## Record set

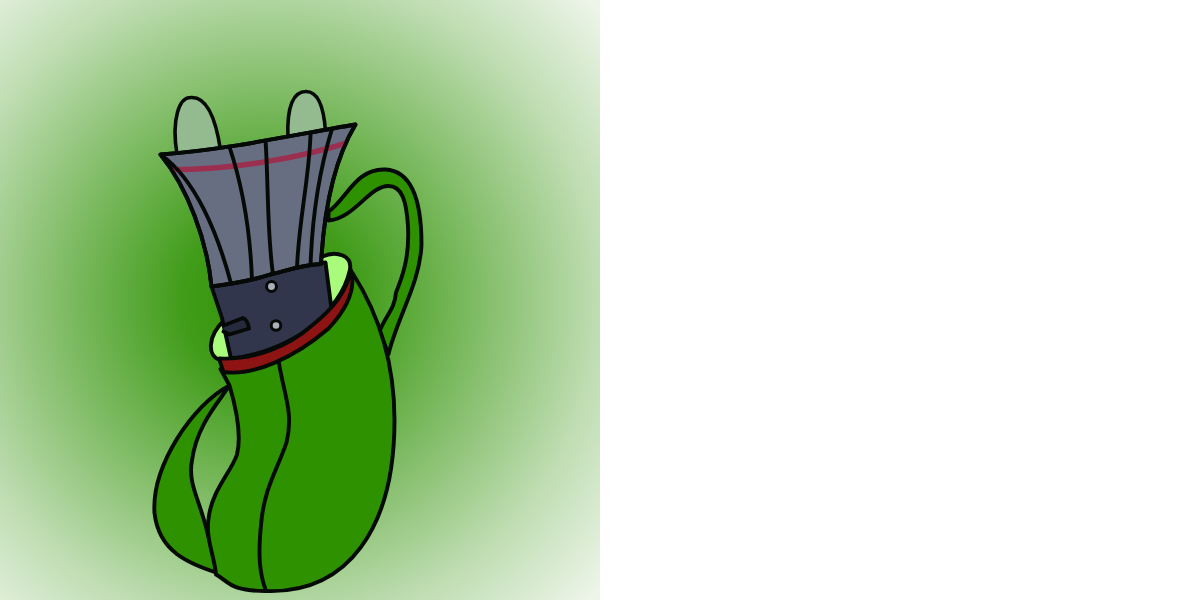
<!DOCTYPE html>
<html lang="en">
<head>
<meta charset="utf-8">
<title>Green bag with pleated collar</title>
<style>
:root {
  --paper: #ffffff;
  --ink: #060a06;
  --leaf: #2d9100;
  --lime: #a9fb7c;
  --slate: #686e82;
  --navy: #31364d;
  --buckle: #252b3c;
  --stud: #a9b0bd;
  --rim: #8e1414;
  --stripe: #9b2f50;
  --mist: #93bb8f;
}
html, body { margin: 0; background: var(--paper); }
body { width: 1200px; height: 600px; overflow: hidden; }
.artwork { display: block; width: 1200px; height: 600px; }
.outlined { stroke: var(--ink); stroke-width: 2.6; stroke-linejoin: round; stroke-linecap: round; }
.line { fill: none; }
.bag { fill: var(--leaf); }
.lining { fill: var(--lime); }
.collar { fill: var(--slate); }
.band { fill: var(--navy); }
.buckle { fill: var(--buckle); }
.stud { fill: var(--stud); stroke-width: 2; }
.rim { fill: var(--rim); }
.tab { fill: var(--mist); stroke-width: 2.4; }
.stripe { fill: none; stroke: var(--stripe); stroke-width: 3.6; }
</style>
</head>
<body>
<svg class="artwork" viewBox="0 0 800 400" role="img" aria-label="Drawing of a green bag with two straps, a red rim and a grey pleated collar">
  <defs>
    <radialGradient id="glow" gradientUnits="userSpaceOnUse" cx="180" cy="200" r="292">
      <stop offset="0" stop-color="#2d9100"/>
      <stop offset="0.2" stop-color="#419c1a"/>
      <stop offset="0.5" stop-color="#86bf6d"/>
      <stop offset="0.75" stop-color="#bfddb2"/>
      <stop offset="1" stop-color="#edf5e9"/>
    </radialGradient>
    <clipPath id="collar-shape">
      <path d="M107 103C150 100 195 90 237 83C222 108 216 140 214 176C198 177 190 181 180 183C168 187 155 189 141 191C138 160 125 125 107 103Z"/>
    </clipPath>
  </defs>

  <rect class="backdrop" width="400" height="400" fill="url(#glow)"/>

  <g class="straps">
    <path class="bag outlined" d="M219 141C231 133 237 112 257 113C275 114 281 135 281 163C280 189 265 211 259 236L253 221C257 210 263 207 264 195C269 183 273 170 272 151C271 134 268 124 259 124C246 124 236 146 219 147Z"/>
    <path class="bag outlined" d="M153 257C128 270 101 311 103 342C106 368 125 375 145 382L138 354C133 333 125 322 128 307C131 284 145 269 153 257Z"/>
  </g>

  <g class="tabs">
    <path class="tab outlined" d="M118 103C114 78 120 65 127 65C138 64 144 80 147 100Z"/>
    <path class="tab outlined" d="M192 92C191 70 196 61 204 61C212 61 216 72 217 88Z"/>
  </g>

  <path class="bag outlined" d="M147 246L153 257C158 274 161 291 158 303C154 315 141 327 139 346C137 359 143 371 144 383C153 388 153 394 177 394C232 396 263 352 263 280C263 240 251 207 235 182Z"/>
  <path class="seam line outlined" d="M186 242C189 262 196 275 191 295C185 313 176 325 174 350C172 370 173 382 177 393"/>

  <path class="lining outlined" d="M147 240C138 238 138 224 150 213L215 171C224 167 236 170 233 181C230 194 222 206 204 220C187 233 167 239 147 240Z"/>
  <g class="belt">
    <path class="band outlined" d="M141 191C158 189 169 187 180 183C192 180 203 176 217 175L221 206C204 224 180 236 154 239L148 212Z"/>
    <path class="buckle outlined" d="M149 217L162 212Q165 213 166 219L153 223L149 221"/>
    <circle class="stud outlined" cx="181" cy="191" r="3.3"/>
    <circle class="stud outlined" cx="184" cy="217" r="3.2"/>
  </g>
  <path class="rim outlined" d="M234 180C237 191 233 204 219 219C197 238 169 251 149 248L146 239C170 240 192 231 208 217C223 205 231 194 234 180Z"/>

  <g class="pleated-collar">
    <path class="collar outlined" d="M107 103C150 100 195 90 237 83C222 108 216 140 214 176C198 177 190 181 180 183C168 187 155 189 141 191C138 160 125 125 107 103Z"/>
    <g clip-path="url(#collar-shape)">
      <path class="stripe" d="M108 113C150 114 200 106 238 93"/>
      <path class="pleats line outlined" d="M107 103C130 119 145 155 154 189M153 98C162 125 167 158 168 187M177 93C179 124 178 155 182 183M207 90C206 120 199 148 198 179M221 87C212 117 208 145 207 178"/>
    </g>
    <path class="line outlined" d="M107 103C150 100 195 90 237 83C222 108 216 140 214 176C198 177 190 181 180 183C168 187 155 189 141 191C138 160 125 125 107 103Z"/>
  </g>
</svg>
</body>
</html>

## What is being asked
Copy only this part of the entries above: the line with "246L153 257C158 274", the line with "217L162 212Q165 213", and the lines between, all exactly as written.

## Answer section
  <path class="bag outlined" d="M147 246L153 257C158 274 161 291 158 303C154 315 141 327 139 346C137 359 143 371 144 383C153 388 153 394 177 394C232 396 263 352 263 280C263 240 251 207 235 182Z"/>
  <path class="seam line outlined" d="M186 242C189 262 196 275 191 295C185 313 176 325 174 350C172 370 173 382 177 393"/>

  <path class="lining outlined" d="M147 240C138 238 138 224 150 213L215 171C224 167 236 170 233 181C230 194 222 206 204 220C187 233 167 239 147 240Z"/>
  <g class="belt">
    <path class="band outlined" d="M141 191C158 189 169 187 180 183C192 180 203 176 217 175L221 206C204 224 180 236 154 239L148 212Z"/>
    <path class="buckle outlined" d="M149 217L162 212Q165 213 166 219L153 223L149 221"/>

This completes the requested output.